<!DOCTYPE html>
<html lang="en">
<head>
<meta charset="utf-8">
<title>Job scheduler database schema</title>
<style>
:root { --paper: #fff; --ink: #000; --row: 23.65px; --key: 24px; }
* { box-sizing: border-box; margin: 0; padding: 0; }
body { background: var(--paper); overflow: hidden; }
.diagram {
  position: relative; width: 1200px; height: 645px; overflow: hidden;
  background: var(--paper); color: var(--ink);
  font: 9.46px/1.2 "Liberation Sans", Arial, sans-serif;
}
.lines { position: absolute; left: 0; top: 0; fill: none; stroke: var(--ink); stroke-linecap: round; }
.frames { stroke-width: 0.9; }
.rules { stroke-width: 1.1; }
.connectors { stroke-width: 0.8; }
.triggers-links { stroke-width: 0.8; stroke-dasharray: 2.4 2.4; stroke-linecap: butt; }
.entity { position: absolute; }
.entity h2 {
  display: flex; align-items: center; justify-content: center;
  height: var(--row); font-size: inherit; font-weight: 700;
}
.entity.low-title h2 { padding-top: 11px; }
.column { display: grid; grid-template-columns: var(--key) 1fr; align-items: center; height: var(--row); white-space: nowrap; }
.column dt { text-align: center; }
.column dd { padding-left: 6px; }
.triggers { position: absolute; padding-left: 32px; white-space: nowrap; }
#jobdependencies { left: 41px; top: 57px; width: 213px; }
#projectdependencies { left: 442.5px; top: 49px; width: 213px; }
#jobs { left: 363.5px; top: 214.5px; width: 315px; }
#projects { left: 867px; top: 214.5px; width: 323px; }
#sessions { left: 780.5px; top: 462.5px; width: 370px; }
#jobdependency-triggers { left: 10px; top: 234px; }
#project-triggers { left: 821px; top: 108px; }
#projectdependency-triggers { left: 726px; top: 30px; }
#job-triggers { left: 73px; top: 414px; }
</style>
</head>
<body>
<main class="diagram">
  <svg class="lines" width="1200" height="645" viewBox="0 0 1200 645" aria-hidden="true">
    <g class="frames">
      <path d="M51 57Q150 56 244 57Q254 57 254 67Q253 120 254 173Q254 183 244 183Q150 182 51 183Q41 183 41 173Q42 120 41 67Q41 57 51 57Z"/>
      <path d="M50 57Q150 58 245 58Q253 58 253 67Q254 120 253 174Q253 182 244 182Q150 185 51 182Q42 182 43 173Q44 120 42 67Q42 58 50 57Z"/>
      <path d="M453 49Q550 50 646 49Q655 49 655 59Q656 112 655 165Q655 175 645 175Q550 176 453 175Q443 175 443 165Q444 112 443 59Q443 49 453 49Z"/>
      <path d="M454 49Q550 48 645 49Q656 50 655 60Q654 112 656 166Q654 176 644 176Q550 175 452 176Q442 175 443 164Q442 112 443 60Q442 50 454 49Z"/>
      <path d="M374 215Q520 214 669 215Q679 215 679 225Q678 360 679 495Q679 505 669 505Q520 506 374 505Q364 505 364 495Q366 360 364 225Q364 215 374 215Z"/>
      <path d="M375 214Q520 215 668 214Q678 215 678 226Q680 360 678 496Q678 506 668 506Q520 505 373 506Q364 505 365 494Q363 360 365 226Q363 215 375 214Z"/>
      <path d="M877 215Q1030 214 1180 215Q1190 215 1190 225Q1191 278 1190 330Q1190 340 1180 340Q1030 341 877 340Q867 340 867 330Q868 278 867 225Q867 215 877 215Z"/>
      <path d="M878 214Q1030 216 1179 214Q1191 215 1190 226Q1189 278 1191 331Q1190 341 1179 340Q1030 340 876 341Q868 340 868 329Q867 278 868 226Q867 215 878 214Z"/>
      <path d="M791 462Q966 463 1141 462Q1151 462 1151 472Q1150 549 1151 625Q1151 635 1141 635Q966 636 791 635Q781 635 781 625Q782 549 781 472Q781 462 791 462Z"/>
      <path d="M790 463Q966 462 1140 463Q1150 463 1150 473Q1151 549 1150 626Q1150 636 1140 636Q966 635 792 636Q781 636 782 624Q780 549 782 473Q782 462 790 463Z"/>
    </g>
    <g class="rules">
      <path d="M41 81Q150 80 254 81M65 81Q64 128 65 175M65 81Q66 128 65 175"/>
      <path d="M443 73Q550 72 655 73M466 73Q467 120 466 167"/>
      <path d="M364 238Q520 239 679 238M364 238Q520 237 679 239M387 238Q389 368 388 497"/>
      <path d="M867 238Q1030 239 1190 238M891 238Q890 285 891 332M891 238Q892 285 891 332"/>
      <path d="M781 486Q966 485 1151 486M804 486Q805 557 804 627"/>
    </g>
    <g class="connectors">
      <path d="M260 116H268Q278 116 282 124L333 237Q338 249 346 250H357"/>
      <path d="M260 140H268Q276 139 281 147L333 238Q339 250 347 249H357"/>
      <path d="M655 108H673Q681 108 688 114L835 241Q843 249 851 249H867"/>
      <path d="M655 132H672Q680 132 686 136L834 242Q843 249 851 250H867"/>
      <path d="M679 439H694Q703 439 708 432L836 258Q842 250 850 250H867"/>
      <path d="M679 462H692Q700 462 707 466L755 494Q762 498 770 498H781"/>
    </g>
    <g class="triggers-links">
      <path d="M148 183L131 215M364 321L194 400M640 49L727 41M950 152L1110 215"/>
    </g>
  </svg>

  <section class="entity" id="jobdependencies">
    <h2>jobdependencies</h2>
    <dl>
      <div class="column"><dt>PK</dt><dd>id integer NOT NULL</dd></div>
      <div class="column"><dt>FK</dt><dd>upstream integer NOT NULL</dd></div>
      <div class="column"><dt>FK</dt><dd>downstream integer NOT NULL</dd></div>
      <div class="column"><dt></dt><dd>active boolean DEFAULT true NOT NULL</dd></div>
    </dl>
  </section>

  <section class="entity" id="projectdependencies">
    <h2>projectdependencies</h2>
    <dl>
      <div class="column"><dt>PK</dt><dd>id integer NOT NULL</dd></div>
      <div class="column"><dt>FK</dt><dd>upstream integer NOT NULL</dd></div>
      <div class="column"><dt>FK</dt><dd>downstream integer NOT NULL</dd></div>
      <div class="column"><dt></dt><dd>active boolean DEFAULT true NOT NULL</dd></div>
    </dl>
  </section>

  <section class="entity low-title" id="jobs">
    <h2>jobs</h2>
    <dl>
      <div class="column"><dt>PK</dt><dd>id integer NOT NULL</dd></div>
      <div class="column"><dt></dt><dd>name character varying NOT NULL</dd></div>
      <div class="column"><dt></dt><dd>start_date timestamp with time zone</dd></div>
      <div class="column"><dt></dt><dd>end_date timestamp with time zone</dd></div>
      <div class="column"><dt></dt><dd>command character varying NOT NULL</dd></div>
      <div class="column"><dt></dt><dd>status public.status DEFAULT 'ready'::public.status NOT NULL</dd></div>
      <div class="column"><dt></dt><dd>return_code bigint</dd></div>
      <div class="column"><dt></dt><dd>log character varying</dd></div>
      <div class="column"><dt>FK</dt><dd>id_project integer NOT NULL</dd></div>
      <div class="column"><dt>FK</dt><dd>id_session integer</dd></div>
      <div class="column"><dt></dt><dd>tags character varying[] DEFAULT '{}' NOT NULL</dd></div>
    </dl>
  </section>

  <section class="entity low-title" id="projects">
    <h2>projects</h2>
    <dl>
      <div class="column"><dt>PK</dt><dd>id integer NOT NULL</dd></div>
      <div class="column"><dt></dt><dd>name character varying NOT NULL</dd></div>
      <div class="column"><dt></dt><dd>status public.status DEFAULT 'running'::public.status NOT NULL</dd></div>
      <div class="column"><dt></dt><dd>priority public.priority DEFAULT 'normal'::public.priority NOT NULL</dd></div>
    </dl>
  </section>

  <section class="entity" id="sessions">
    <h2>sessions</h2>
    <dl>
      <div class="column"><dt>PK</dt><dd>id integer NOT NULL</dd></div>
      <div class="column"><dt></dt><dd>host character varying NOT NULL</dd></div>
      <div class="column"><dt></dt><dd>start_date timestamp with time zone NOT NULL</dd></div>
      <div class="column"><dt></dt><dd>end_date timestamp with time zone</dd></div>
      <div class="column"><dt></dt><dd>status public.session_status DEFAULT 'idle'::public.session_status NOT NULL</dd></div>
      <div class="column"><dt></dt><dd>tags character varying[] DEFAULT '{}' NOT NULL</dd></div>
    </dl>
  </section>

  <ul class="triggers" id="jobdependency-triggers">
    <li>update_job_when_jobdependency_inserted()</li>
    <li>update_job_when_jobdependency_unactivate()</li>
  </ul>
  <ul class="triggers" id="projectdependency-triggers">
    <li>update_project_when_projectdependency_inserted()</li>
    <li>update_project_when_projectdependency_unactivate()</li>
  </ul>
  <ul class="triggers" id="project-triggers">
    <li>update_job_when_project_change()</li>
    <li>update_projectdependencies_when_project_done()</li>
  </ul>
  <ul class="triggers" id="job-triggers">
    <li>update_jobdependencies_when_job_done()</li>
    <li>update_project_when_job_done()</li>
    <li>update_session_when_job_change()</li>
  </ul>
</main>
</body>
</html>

++++++

### Prompt
Print, exactly as written, the first line of the records above and each line after it until the line with "border-box; margin: 0;", which is printed too.

### Task result
<!DOCTYPE html>
<html lang="en">
<head>
<meta charset="utf-8">
<title>Job scheduler database schema</title>
<style>
:root { --paper: #fff; --ink: #000; --row: 23.65px; --key: 24px; }
* { box-sizing: border-box; margin: 0; padding: 0; }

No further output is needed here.